This year there's a pleasingly distinct leaning towards The Metal which has led to some interesting scheduling. Mika followed by 30 Seconds to Mars on the Friday? At least the latter's extra security detail will be able to help clear the bottles away while protecting Jared Leto AT ALL COSTS. Here are a few bands that we think you might want to see if you've got the chance.
GWAR (Wednesday August 11th, 3pm Main Stage)
Talking of clearing up mess, very few festivals would have the stones to open the main stage with GWAR. Grotesque cartoon metal after lunch? Why not! Here's them coating a crowd in San Diego with a slime cannon...
Public Image Ltd (Thursday August 12th, 6pm Main Stage)
Ginger-haired butter salesman he may be, but no-one can say John Lydon hasn't been influential in shaping the sound of hundreds of bands thanks to his stints in the Pistols and PiL. Their current touring band is a little bit light on original personnel, and he may not be quite as mobile as he is below, but they're still a tough band to beat in terms of back catalogue and performance.
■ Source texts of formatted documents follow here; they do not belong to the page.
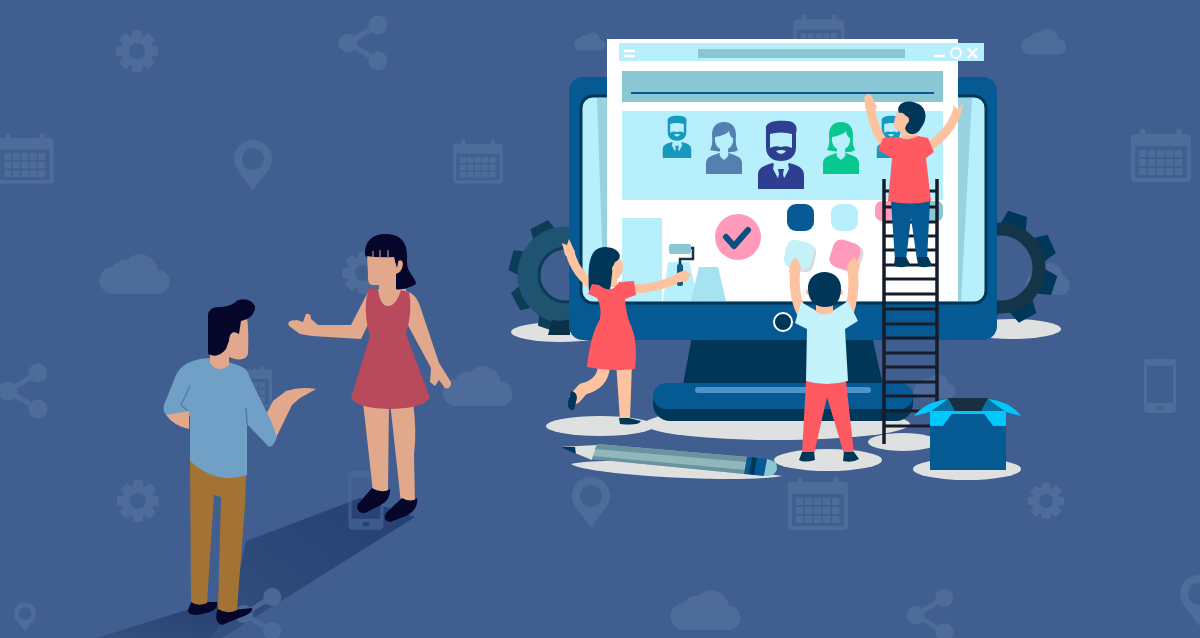
<!DOCTYPE html>
<html lang="en">
<head>
<meta charset="utf-8">
<title>Team building a web page</title>
<style>
:root{--bg:#405f90;--icon:#4e6c9a;--navy:#003759;--blue:#065a94;--pale:#b8effc;--teal:#8bc6d5;--cyan:#00c8fb;--white:#fff;--ground:#dfe0e0;--coral:#ff5a62;--pink:#ff9abb;--skin:#fdc3a0;--tan:#e2a88c;--ink:#06062a}
html,body{margin:0;overflow:hidden;background:var(--bg)}
svg{display:block;width:1200px;height:638px}
.bg{fill:var(--bg)}.navy{fill:var(--navy)}.blue{fill:var(--blue)}.pale{fill:var(--pale)}.teal{fill:var(--teal)}.cyan{fill:var(--cyan)}.white{fill:var(--white)}.ground{fill:var(--ground)}.coral{fill:var(--coral)}.pink{fill:var(--pink)}.skin{fill:var(--skin)}.tan{fill:var(--tan)}.ink{fill:var(--ink)}
.icons{fill:var(--icon);stroke:var(--icon);stroke-width:0}
.limb{fill:none;stroke:var(--skin);stroke-linecap:round;stroke-linejoin:round}
</style>
</head>
<body>
<svg viewBox="0 0 1200 638" role="img" aria-label="Two people talk while a team assembles a web page on a large monitor">
<defs>
  <g id="cog">
    <g id="cog-teeth"><rect x="-5" y="-21" width="10" height="42" rx="2"/><rect x="-21" y="-5" width="42" height="10" rx="2"/></g>
    <use href="#cog-teeth" transform="rotate(45)"/>
    <circle r="16"/><circle r="8" class="bg"/>
  </g>
  <g id="share">
    <path d="M15-18-15 0 15 18" fill="none" stroke-width="5"/>
    <circle cx="15" cy="-18" r="9.5"/><circle cx="-15" r="9.5"/><circle cx="15" cy="18" r="9.5"/>
  </g>
  <path id="cloud" d="M-22 21A13 13 0 0 1-22-6 13 13 0 0 1-8-13 18 18 0 0 1 23-3 12 12 0 0 1 22 21Z"/>
  <g id="calendar">
    <path fill-rule="evenodd" d="M-26-22h52a4 4 0 0 1 4 4v40a4 4 0 0 1-4 4h-52a4 4 0 0 1-4-4v-40a4 4 0 0 1 4-4ZM-26-10v32h52v-32Z"/>
    <path d="M-18-27v8M18-27v8" stroke-width="5"/>
    <g id="week"><rect x="-22" y="-6" width="7.4" height="7"/><rect x="-13" y="-6" width="7.4" height="7"/><rect x="-4" y="-6" width="7.4" height="7"/><rect x="5" y="-6" width="7.4" height="7"/><rect x="14" y="-6" width="7.4" height="7"/></g>
    <use href="#week" y="9"/><use href="#week" y="18"/>
  </g>
  <path id="pin" fill-rule="evenodd" d="M0 26C-7 13-19 5-19-6a19 19 0 0 1 38 0C19 5 7 13 0 26ZM0-17a11 11 0 0 0 0 22 11 11 0 0 0 0-22Z"/>
  <path id="phone" fill-rule="evenodd" d="M-12-27h24a4 4 0 0 1 4 4v46a4 4 0 0 1-4 4h-24a4 4 0 0 1-4-4v-46a4 4 0 0 1 4-4ZM-13-20v37h26v-37ZM-3 20v4h6v-4Z"/>
  <g id="man-icon">
    <path d="M-15-25C-17-34-4-35 6-34 14-34 17-28 15-22V-8C15 2 8 6 0 6S-15 2-15-8Z"/>
    <path class="pale" d="M-11-21Q0-24 11-21V-7Q6-10 0-8-6-10-11-7Z"/>
    <path class="pale" d="M-5-4Q0-6 5-4 3-1 0-1T-5-4Z"/>
    <path d="M-23 34V20C-23 12-15 10-8 8L0 16 8 8C15 10 23 12 23 20V34Z"/>
    <path class="pale" d="M-7 8 0 15 7 8 8 14 0 29-8 14Z"/><path d="m-3 14h6l-1 5 2 8-4 5-4-5 2-8Z"/>
  </g>
  <g id="woman-icon">
    <path d="M-14 1Q-11-4-12-14C-12-23-7-27 0-27S12-23 12-14Q11-4 14 1 10 4 0 3T-14 1Z"/>
    <path d="M-18 25V14C-18 7-9 6-5 4H5C9 6 18 7 18 14V25Z"/>
    <path class="pale" d="M-9-12Q2-14 5-18 6-12 9-11C10-4 5 1 0 1S-10-4-9-12Z"/>
    <path class="pale" d="M-4 0H4V4Q6 7 0 11-6 7-4 4Z"/>
  </g>
  <g id="machine-gear">
    <g id="gear-bars"><path d="m-10-57h20l3 14h-26Z"/><path d="m-10 57h20l3-14h-26Z"/></g>
    <use href="#gear-bars" transform="rotate(47)"/><use href="#gear-bars" transform="rotate(90)"/><use href="#gear-bars" transform="rotate(133)"/>
  </g>
  <linearGradient id="shadow" x1="1" y1="0" x2="0" y2="1"><stop stop-color="#263f75"/><stop offset=".55" stop-color="#2d4778"/><stop offset="1" stop-color="#35517f"/></linearGradient>
</defs>

<rect class="bg" width="1200" height="638"/>

<g class="icons" id="background-icons">
  <use href="#cog" x="137" y="51"/><use href="#cog" x="363" y="273"/><use href="#cog" x="138" y="501"/><use href="#cog" transform="translate(1046 501) scale(.87)"/>
  <use href="#share" x="363" y="43"/><use href="#share" x="23" y="391"/><use href="#share" transform="translate(930 615) scale(.95)"/>
  <use href="#cloud" transform="translate(590 41) scale(.45)"/><use href="#cloud" transform="translate(1044 41) scale(.64)"/><use href="#cloud" x="135" y="273"/><use href="#cloud" x="478" y="385"/><use href="#cloud" transform="translate(935 386) scale(.6)"/><use href="#cloud" x="706" y="609"/><use href="#cloud" transform="translate(1048 278) scale(.62 .8)"/>
  <use href="#calendar" transform="translate(819 38) scale(.85)"/><use href="#calendar" transform="translate(25 159) scale(.95)"/><use href="#calendar" transform="translate(478 162) scale(.83)"/><use href="#calendar" x="1161" y="156"/><use href="#calendar" transform="translate(248 387) scale(.8)"/><use href="#calendar" x="818" y="504"/>
  <use href="#pin" x="253" y="165"/><use href="#pin" x="591" y="502"/><use href="#pin" transform="translate(25 617) scale(.58)"/><use href="#pin" x="1199" y="600"/>
  <use href="#phone" x="1160" y="386"/>
</g>

<g id="floor" class="ground">
  <ellipse cx="560" cy="332" rx="49" ry="10"/><ellipse cx="1012" cy="329" rx="49" ry="10"/>
  <ellipse cx="777" cy="424" rx="133" ry="16"/><ellipse cx="600" cy="426" rx="54" ry="10"/>
  <ellipse cx="828" cy="460" rx="54" ry="11"/><ellipse cx="903" cy="442" rx="35" ry="9"/>
  <ellipse cx="967" cy="469" rx="54" ry="11"/>
  <path d="M571 464C600 457 690 463 782 476 740 484 586 475 571 464Z"/>
</g>

<g id="gears">
  <use href="#machine-gear" fill="#0c3d57" transform="translate(566 275) rotate(-28)"/>
  <circle cx="566" cy="275" r="38" fill="none" stroke="#1f5470" stroke-width="21"/>
  <circle cx="566" cy="275" r="27" fill="none" stroke="#0c3d57" stroke-width="3"/>
  <path d="M552 320Q562 322 570 319V335H548Z" fill="#0c3048"/>
  <use href="#machine-gear" class="navy" transform="translate(1000 268) rotate(18)"/>
  <circle cx="1000" cy="268" r="39" fill="none" stroke="#143448" stroke-width="13"/>
</g>

<g id="monitor">
  <path class="navy" d="M692 336H872L884 390H682Z"/>
  <rect class="navy" x="653" y="383" width="260" height="38" rx="17"/>
  <rect class="blue" x="653" y="383" width="260" height="26" rx="13"/>
  <rect x="695" y="387" width="176" height="6" rx="3" fill="#4f94c8"/>
  <rect class="blue" x="569" y="77" width="428" height="263" rx="14"/>
  <rect class="pale" x="581" y="96" width="405" height="207" rx="12" stroke="var(--navy)" stroke-width="3"/>
  <circle cx="783" cy="322" r="9" class="navy" stroke="#fff" stroke-width="2"/>
</g>

<g id="web-page">
  <path class="teal" d="M597 98H607V301H604Z" opacity=".7"/><path class="teal" d="M958 98H972L961 301H956Z" opacity=".7"/>
  <rect class="white" x="607" y="39" width="351" height="262"/>
  <rect class="pale" x="619" y="43" width="365" height="18"/>
  <rect class="teal" x="698" y="49" width="207" height="9"/>
  <path d="M624 51h11M624 56h11M934 56h11M968 48l9 10M977 48l-9 10" stroke="#fff" stroke-width="2.5"/>
  <circle cx="956" cy="53" r="5" fill="none" stroke="#fff" stroke-width="2"/>
  <rect class="teal" x="622" y="71" width="321" height="31"/><path d="M631 93H934" stroke="var(--blue)" stroke-width="2"/>
  <rect class="pale" x="622" y="111" width="321" height="89"/>
  <use href="#man-icon" fill="#1798bd" transform="translate(677 137) scale(.62)"/>
  <use href="#woman-icon" fill="#5480b0" x="724" y="149"/>
  <use href="#man-icon" fill="#2e3f91" x="781" y="155"/>
  <use href="#woman-icon" fill="#08c890" x="841" y="149"/>
  <use href="#man-icon" fill="#1798bd" transform="translate(891 137) scale(.62)"/>
  <path class="pale" d="M622 218h40v83h-40ZM668 262h21l10 39h-36Z"/><path d="M699 267h19l8 34h-35Z" fill="#a5e3f0"/>
  <circle class="pink" cx="738" cy="237" r="23"/>
  <path d="m726 237 8 9 14-16" fill="none" stroke="#085083" stroke-width="6" stroke-linecap="round" stroke-linejoin="round"/>
  <rect class="blue" x="787" y="204" width="27" height="27" rx="9"/><rect class="pale" x="831" y="204" width="27" height="27" rx="9"/>
  <rect class="pink" x="875" y="201" width="25" height="20" rx="7"/><rect class="teal" x="922" y="201" width="21" height="20" rx="6"/>
  <rect x="787" y="243" width="28" height="28" rx="8" fill="#dadada" transform="rotate(14 801 257)"/>
  <rect x="785" y="241" width="28" height="28" rx="8" fill="#c5f2f9" transform="rotate(14 799 255)"/>
  <rect x="834" y="243" width="28" height="28" rx="8" fill="#dadada" transform="rotate(18 848 257)"/>
  <rect class="pink" x="831" y="241" width="28" height="28" rx="8" transform="rotate(18 845 255)"/>
</g>

<g id="ladder" fill="none" stroke="#171c2b" stroke-width="3.5">
  <path d="M884 179V444M937 179V426"/>
  <path stroke-width="3" d="M884 191h53m-53 16h53m-53 15h53m-53 14h53m-53 14h53m-53 15h53m-53 14h53m-53 15h53m-53 15h53m-53 15h53m-53 14h53m-53 15h53m-53 14h53m-53 15h53m-53 14h53m-53 15h53m-53 15h53"/>
</g>

<g id="ladder-worker">
  <path class="blue" d="M891 201H930L927 260H917L911 218 906 260H895Z"/>
  <path class="navy" d="M895 257h11l4 7q-5 5-16 2ZM917 257h11l4 8q-6 4-14 1Z"/>
  <path class="limb" stroke-width="9" d="M887 146Q874 133 870 106M930 146Q948 134 956 115"/>
  <path class="skin" d="M866 110 864 98Q867 92 871 95L877 107 873 115ZM951 117 954 105 957 109 963 104 960 117Z"/>
  <path class="skin" d="M901 128h17v12q-8 6-17 0Z"/><path class="skin" d="M900 108Q893 118 894 127 899 134 909 133L918 116Z"/>
  <path class="navy" d="M899 113C895 103 907 99 916 103 926 106 929 118 921 128 917 136 907 136 905 128 911 119 904 111 899 113Z"/>
  <circle class="skin" cx="905" cy="120" r="4"/>
  <path class="coral" d="M899 137Q908 142 918 136L928 138 934 152 926 158 931 201Q911 206 888 201L892 158 878 150 883 138Z"/>
</g>

<g id="paint-worker">
  <path class="limb" stroke-width="12" d="M604 366Q603 384 583 389L575 398"/>
  <path class="skin" d="M616 362H632L630 420H620Z"/>
  <path class="navy" d="M571 391Q577 392 577 398L574 410Q567 411 568 402ZM619 418h10l12 3q-2 5-21 3Z"/>
  <path class="limb" stroke-width="9" d="M597 289Q575 274 570 252M629 289Q654 290 682 277"/>
  <path class="skin" d="M565 255 562 243 567 245 569 239 575 252 573 260Z"/>
  <path d="M691 248h2v11h-13v8" fill="none" stroke="#1f3347" stroke-width="2.5"/><rect class="teal" x="669" y="244" width="22" height="10" rx="2"/><rect x="677" y="264" width="6" height="22" rx="2" fill="#155a86"/>
  <path class="skin" d="M675 274l10-4 6 4-4 7-12 2Z"/>
  <path class="skin" d="M604 272h13v15h-13ZM608 253Q622 254 623 266 623 279 612 281L603 273Z"/>
  <path class="navy" d="M589 292C588 270 587 246 606 247 620 248 624 258 615 262 611 270 612 285 609 294Q600 297 589 292Z"/><circle class="skin" cx="617" cy="269" r="5"/>
  <path class="coral" d="M599 285Q611 295 619 282L634 281 636 295 625 299Q626 316 632 328 638 345 635 369 610 372 587 367 590 336 600 319 602 307 597 298L588 294 592 284Z"/>
</g>

<g id="tile-worker">
  <path class="limb" stroke-width="10" d="M803 315Q793 298 795 270M848 315Q855 296 853 270"/>
  <path class="skin" d="M789 272 791 262 796 257 801 267 799 277ZM848 277 847 265 854 257 860 265 857 277Z"/>
  <path class="coral" d="M806 381H846L854 454H844L827 397 814 454H802Z"/>
  <path class="navy" d="M802 452h12l1 8q-11 3-16 0ZM844 452h10l5 7q-6 4-16 2Z"/>
  <path fill="#c4f3fb" d="M815 310Q825 318 834 310L842 305 848 301 858 321 845 329 848 381Q826 387 806 381L807 329 795 323 801 302Z"/>
  <path class="skin" d="M816 299h17v13q-9 5-17 0Z"/>
  <circle class="skin" cx="809" cy="292" r="3"/><circle class="skin" cx="840" cy="292" r="3"/>
  <path class="navy" d="M808 290C806 266 843 266 841 290 840 303 834 307 825 307S809 302 808 290Z"/>
</g>

<g id="box">
  <path class="blue" d="M930 411H1006V470H930Z"/>
  <path fill="#172f40" d="M948 398H988L1003 411H933Z"/>
  <path fill="#0a6fa3" d="M930 411 948 398 955 411ZM1006 411 988 398 981 411Z"/>
  <path class="cyan" d="M948 399Q925 402 914 416L930 412ZM988 399Q1011 402 1021 416L1006 412Z"/>
  <path class="cyan" d="M930 411H1006V426H993L984 414H952L943 426H930Z"/>
  <path class="blue" d="M943 426 952 414H984L993 426Z"/>
</g>

<g id="pencil">
  <path class="ground" d="M560 447 597 445 592 460Z"/><path class="navy" d="m560 447 15 0 1 7Z"/>
  <path fill="#91b7bd" d="M597 444 748 457 745 474 592 459Z"/><path fill="#6b939e" d="m597 444 151 13-1 5-152-13ZM593 456l153 14-1 4-153-15Z"/>
  <path class="blue" d="m747 457 20 2-3 17-20-2Z"/><path class="navy" d="m752 457 5 1-3 17-5-1Z"/><path class="teal" d="M767 459Q778 461 777 469 775 477 764 476Z"/>
</g>

<g id="conversation-shadows" fill="url(#shadow)">
  <path d="M97 638 205 604 250 612 218 638Z"/><path d="M360 498 246 541 232 610 210 638H222L415 517Z"/>
</g>
<g class="icons" id="icons-over-shadow">
  <use href="#phone" transform="translate(366 500) scale(1.1)" opacity=".6"/><use href="#share" transform="translate(258 614) scale(.95)" opacity=".9"/>
</g>

<g id="woman">
  <path class="tan" d="M363 402H389L388 492H373ZM390 402H413Q417 430 414 455L415 502 401 503Z"/>
  <path class="ink" d="M372 488Q383 494 390 489 391 499 381 505L365 513Q355 513 358 504ZM402 498Q411 503 417 498 419 509 406 516L390 522Q381 520 387 512Z"/>
  <path class="tan" d="M369 290 375 310 361 339 312 336 300 334 289 326Q286 320 297 320L303 322 306 314Q311 313 311 319L318 325 351 325Z"/>
  <path class="tan" d="M401 290Q415 291 420 306L439 363 451 382Q451 390 445 388L439 380 435 386 430 382 431 368 403 316Z"/>
  <path class="tan" d="M374 289H406V312H376Z"/>
  <path class="ink" d="M365 255C364 241 373 233 388 234 403 235 408 245 407 260 406 273 416 277 416 284Q402 293 386 287Z"/>
  <path class="tan" d="M367 254H395V263Q402 257 403 264 402 272 396 274V295H379V285H372Q367 284 368 274Z"/>
  <path class="ink" d="M366 256Q365 239 382 238L401 248 397 268 394 257Q380 258 366 256Z"/>
  <path d="M373 251v6M380 250v7M388 250v7" stroke="var(--tan)" stroke-width="1"/>
  <path fill="#b94a5c" d="M369 288 378 289Q380 306 388 306T401 290L409 292Q413 310 406 334L430 398Q421 409 388 409 357 408 351 398L370 336Q362 308 369 288Z"/>
</g>

<g id="man">
  <path class="ink" d="M192 600 207 602 217 602Q219 610 206 613 188 618 188 610ZM218 608 233 610 252 608Q254 613 239 618L222 625Q213 622 218 608Z"/>
  <path fill="#a37235" d="M190 456H247L245 505 237 610Q227 615 218 609L221 497 214 495 207 603Q198 607 191 602Z"/>
  <path class="tan" d="M262 422 273 401 286 391Q301 386 316 389L300 398 292 405 272 446Z"/>
  <path fill="#70a0c6" d="M188 363Q208 353 234 364 247 366 250 378L271 421 277 437Q274 446 269 447L247 424V475Q216 485 190 461V416L166 415Q161 409 166 400L176 375Q181 366 188 363Z"/>
  <path class="tan" d="M166 415 189 411V429Q174 426 166 415Z"/>
  <path d="M190 386 181 405 188 411M247 424l-1-16" fill="none" stroke="#4f7fa9" stroke-width="1.5"/>
  <path class="tan" d="M210 332 238 318 247 317Q249 332 248 354 246 361 235 359L229 357V365Q218 374 210 363Z"/>
  <path class="ink" d="M208 354V315Q209 306 221 307 232 306 238 300 250 297 255 306 255 318 241 321L239 334Q231 329 230 338L226 349Q218 359 208 354Z"/>
  <path class="tan" d="M229 340Q230 331 236 333 239 342 231 349Z"/>
</g>
</svg>
</body>
</html>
Nina Hagen (Saturday, 11.30pm, A38 Wan 2 Stage)
There are few artists who have straddled genres quite as successfully as Nina Hagen. From her punk days in the seventies, stabs at techno in the Nineties, to a more recent big band swing, she's been there, and done it all. She is, by most accounts, as crazy as a shithouse rat, but is also by nature an entertainer with an incredible vocal range and is a must see.
Iron Maiden (Saturday, 9pm, Main Stage)
With a new album imminent, Iron Maiden return to Sziget to show the youngsters how Metal should be done. Expect their two hour set to include epics, galloping tempos and sing along tales of Anatidaephobia.
Monster Magnet (Sunday 7.30pm, MTV Headbangers Ball Stage)
Dave Wyndorf is a man who was inoculated from irony at a very early age, and is the only person alive who thinks setting fire to a guitar is a really good idea. He's one of rock's survivors though, and has come back from near death to bring another album of bombastic space rock to almost universal indifference. There's another one coming this year, called Mastermind. Expect the odd guitar solo, quasi-mystic lyrics, and like the stage suggests, heads to bang.